To give an example of larger companies in curling, I remember one year my friend started working fairly high up at Red Bull and she was chatting with someone in sponsorship about me and my curling and they told me to pitch them on a sponsorship in an email. I spent a lot of time putting something together for them and they basically told me they weren’t interested unless I was ranked in the top 5-10 in the world (we were 30ish at the time) and had international success. And that was with a strong connection! They went on to sponsor Chris Plys (just him, not his team, which still remains funny to me) a few years after that, and then ended up dropping him after 2 years I believe. It’s not hard to see why they’d pick Plys—young, cool, on the top American team—but they likely realized quickly that there’s almost no “youth market” to capture in the game. Until the governing bodies of curling and the entities who present the game take a much more involved stance to try and make the game more appealing to a younger audience, we’re gonna see a lot of ads for tractors (which of course is great in its own right). It’s just very hard to hold on to the potential big money players with the overall lack of exposure (especially in the key demographics) in the sport compared to the other, larger sports they can back.
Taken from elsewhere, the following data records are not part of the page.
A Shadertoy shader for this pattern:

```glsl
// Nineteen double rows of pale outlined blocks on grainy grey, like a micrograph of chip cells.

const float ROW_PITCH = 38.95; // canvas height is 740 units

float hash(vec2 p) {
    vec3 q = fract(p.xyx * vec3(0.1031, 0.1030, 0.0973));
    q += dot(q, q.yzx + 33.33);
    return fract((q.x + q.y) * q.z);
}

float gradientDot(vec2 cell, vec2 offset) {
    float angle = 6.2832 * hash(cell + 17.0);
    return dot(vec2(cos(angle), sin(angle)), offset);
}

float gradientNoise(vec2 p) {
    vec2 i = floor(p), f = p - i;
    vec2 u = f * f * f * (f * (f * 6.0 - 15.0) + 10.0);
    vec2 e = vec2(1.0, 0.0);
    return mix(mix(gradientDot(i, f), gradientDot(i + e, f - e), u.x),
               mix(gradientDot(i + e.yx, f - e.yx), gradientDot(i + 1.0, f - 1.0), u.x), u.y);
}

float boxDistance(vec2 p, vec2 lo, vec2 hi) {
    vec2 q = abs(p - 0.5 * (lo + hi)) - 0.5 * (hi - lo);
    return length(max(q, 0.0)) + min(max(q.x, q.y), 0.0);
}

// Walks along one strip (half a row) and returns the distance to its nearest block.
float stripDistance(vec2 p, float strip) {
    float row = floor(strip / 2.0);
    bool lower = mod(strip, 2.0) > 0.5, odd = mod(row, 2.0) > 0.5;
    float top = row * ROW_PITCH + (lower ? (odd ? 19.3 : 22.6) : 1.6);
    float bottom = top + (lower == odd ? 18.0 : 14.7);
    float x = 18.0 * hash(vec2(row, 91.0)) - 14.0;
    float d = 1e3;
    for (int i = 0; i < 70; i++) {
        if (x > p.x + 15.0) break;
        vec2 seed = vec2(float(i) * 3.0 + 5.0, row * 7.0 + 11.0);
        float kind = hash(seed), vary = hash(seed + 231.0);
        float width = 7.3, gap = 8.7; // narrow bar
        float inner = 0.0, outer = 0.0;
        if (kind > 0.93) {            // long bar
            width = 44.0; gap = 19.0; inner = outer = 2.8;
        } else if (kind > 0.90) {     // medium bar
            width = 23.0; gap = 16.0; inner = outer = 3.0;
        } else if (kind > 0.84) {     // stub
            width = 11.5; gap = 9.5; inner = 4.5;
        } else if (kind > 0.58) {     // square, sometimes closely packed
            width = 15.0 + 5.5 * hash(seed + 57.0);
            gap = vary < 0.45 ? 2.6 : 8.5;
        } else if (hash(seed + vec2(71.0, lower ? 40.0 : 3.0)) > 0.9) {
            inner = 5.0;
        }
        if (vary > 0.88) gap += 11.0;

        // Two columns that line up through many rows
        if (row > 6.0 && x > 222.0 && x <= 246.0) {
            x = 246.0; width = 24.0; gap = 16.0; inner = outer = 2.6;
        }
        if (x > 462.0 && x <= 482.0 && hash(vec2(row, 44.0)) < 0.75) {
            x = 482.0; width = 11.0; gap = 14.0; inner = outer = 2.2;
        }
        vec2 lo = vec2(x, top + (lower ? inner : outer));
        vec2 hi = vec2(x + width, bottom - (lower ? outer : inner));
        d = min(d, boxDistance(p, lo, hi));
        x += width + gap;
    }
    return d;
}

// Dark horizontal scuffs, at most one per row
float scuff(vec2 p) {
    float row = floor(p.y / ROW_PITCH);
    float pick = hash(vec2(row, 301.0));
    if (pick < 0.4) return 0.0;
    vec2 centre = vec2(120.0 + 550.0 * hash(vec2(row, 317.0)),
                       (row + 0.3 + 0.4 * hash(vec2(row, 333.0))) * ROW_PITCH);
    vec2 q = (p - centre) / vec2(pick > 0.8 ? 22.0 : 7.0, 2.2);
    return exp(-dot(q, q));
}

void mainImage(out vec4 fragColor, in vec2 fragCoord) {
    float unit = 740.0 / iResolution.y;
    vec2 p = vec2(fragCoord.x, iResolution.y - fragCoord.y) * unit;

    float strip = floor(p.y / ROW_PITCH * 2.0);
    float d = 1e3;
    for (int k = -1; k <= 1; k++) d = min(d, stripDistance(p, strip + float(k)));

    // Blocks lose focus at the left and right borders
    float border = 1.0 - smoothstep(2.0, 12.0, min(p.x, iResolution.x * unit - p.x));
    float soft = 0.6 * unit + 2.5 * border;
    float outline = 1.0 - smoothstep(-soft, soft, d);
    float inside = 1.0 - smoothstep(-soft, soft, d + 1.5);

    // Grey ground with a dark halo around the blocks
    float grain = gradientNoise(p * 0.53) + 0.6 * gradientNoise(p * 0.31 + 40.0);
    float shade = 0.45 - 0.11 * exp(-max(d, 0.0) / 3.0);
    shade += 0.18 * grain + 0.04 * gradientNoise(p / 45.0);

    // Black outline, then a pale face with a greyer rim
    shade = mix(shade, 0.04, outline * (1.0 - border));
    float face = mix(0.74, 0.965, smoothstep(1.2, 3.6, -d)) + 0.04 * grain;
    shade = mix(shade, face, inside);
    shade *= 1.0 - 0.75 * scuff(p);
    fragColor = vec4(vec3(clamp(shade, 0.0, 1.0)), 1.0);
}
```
I’m not sure the there’s a 1:1 correlation between the PointsBet being introduced and the Canada Cup being cancelled, and realistically the Canada Cup was also costing the 13-20 teams a lot by not being able to be there, so I don’t think it causes any more angst than usual. Honestly, in the CC’s case, it was actually teams 10-20 that missed out, so in theory the PB is better for the bubble teams. I am excited to see what Curling Canada decides to do with the Olympic Trials berth that went to Canada Cup winners, though.
Last one! This one is, of course, team-dependent. Some skips really like for the entire team to be involved in discussions, others don’t. It’s all about a vibe. Almost all of the top teams will run through end game/tough end scenarios during practice and try to communicate it all through so they can point out who they want to talk when. I have been on teams where the skip would have prompting questions they could ask us when they wanted input, and otherwise, we (the front end) stayed out of it. So it’s mostly preference and of course it’s magnified with all these new teams as they learn how to communicate. I do think there are some teams who have those types of discussions and then the front end still tries to run things anyway…and that’s when you start to have issues.
That’s it! Thanks everyone for reading as always. If you want to get a question in a future mailbag, follow me on Twitter at @cullenoncurling and watch for the prompt. You can subscribe and get this newsletter delivered to your inbox by clicking the “Subscribe” link up top.